The story moves very quickly which is to be expected due to the book being a quick read but this just added to the tension in my opinion. I really enjoyed this book and will be getting more books about Detective Roy Grace. I give this book 4 out of 5 Dragons.
(All purchases made using one of the above affiliate links gives a small percentage of money to myself with no extra cost to yourself. All proceeds go towards the upkeep of this blog. Thank you ever so much, your support is gratefully received.)
About the author
Peter James is a UK number one bestselling author, best known for his crime and thriller novels. He is the creator of the much loved detective Roy Grace. His books have been translated into thirty-seven languages.
He has won over forty awards for his work, including the WHSmith Best Crime Author of All Time Award. Many of his books have been adapted for film, TV and stage.
Goodreads Monday is hosted by Lauren’s Page Turners. All you have to do is show off a book from your TBR that you’re looking forward to reading.
I hope everyone has had a good start to the week.
I haven’t taken part in a Goodreads Monday for a while so I decided it was high time I returned.
My chosen book this week has been inspired by a fellow bookstagrammar who is reading the novels by Angela Carter. I haven’t read any Angela Carter for years but I remembered I have a very beautiful copy of one her books sat on my bookshelf and I have dug it out to read next.
Once upon a time fairy tales weren’t meant just for children, and neither is Angela Carter’s Book of Fairy Tales. This collection contains lyrical tales, bloody tales and hilariously funny and ripely bawdy stories from countries all around the world – from the Arctic to Asia – and no dippy princesses or soppy fairies. Instead, we have pretty maids and old crones; crafty women and bad girls; enchantresses and midwives; rascal aunts and odd sisters.
I’m looking forward to reading this book because I love how different Angela Carter’s writing is. Thankfully, Carter doesn’t write about damsels in distress and pristine princesses, instead you get strong powerful women who stand no messing.

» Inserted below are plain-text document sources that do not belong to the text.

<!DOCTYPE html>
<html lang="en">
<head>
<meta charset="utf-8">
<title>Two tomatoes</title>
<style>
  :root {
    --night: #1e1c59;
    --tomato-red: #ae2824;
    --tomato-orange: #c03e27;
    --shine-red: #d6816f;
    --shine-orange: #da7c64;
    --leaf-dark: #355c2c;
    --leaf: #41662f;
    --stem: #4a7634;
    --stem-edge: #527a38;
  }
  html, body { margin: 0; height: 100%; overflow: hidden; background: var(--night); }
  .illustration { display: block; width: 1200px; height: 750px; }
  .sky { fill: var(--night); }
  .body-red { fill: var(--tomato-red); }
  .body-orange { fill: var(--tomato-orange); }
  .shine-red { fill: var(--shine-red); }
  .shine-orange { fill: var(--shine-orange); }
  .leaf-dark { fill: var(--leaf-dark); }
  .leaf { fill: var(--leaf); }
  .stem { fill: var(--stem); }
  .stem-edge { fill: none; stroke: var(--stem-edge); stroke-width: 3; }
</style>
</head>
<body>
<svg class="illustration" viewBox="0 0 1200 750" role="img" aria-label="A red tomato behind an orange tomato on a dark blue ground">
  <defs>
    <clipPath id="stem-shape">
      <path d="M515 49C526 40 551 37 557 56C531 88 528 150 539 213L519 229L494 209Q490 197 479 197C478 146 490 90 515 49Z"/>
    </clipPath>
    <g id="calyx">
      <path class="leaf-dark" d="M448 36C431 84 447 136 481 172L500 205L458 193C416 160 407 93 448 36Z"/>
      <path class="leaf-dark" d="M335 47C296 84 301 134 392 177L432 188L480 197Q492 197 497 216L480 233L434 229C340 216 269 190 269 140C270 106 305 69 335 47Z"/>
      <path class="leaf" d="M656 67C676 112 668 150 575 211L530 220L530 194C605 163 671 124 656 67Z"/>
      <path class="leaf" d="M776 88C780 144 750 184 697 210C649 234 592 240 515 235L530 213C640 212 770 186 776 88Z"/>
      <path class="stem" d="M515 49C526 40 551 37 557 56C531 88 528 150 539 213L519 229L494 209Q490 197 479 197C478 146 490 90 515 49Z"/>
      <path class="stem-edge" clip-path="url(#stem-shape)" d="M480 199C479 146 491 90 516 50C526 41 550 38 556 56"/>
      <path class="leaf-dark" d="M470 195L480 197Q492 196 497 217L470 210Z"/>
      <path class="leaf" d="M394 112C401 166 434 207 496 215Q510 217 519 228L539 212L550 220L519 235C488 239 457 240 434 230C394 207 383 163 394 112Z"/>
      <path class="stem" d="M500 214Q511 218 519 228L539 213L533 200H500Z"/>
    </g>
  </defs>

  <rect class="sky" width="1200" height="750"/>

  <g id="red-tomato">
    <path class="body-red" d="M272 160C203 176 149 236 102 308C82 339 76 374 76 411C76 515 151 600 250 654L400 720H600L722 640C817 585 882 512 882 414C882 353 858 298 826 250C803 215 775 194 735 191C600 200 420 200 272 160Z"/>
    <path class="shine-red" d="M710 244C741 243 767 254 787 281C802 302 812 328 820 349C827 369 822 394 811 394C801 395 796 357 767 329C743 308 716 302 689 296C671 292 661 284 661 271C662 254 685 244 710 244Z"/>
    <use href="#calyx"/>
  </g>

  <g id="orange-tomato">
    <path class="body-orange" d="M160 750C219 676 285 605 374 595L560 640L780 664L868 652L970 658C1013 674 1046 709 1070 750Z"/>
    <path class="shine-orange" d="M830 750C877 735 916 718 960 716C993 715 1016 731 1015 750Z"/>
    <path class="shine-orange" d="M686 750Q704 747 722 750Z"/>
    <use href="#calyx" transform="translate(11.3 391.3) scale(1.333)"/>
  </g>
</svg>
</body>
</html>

Please drop me a message if you have read this book or have taken part in Goodreads Monday.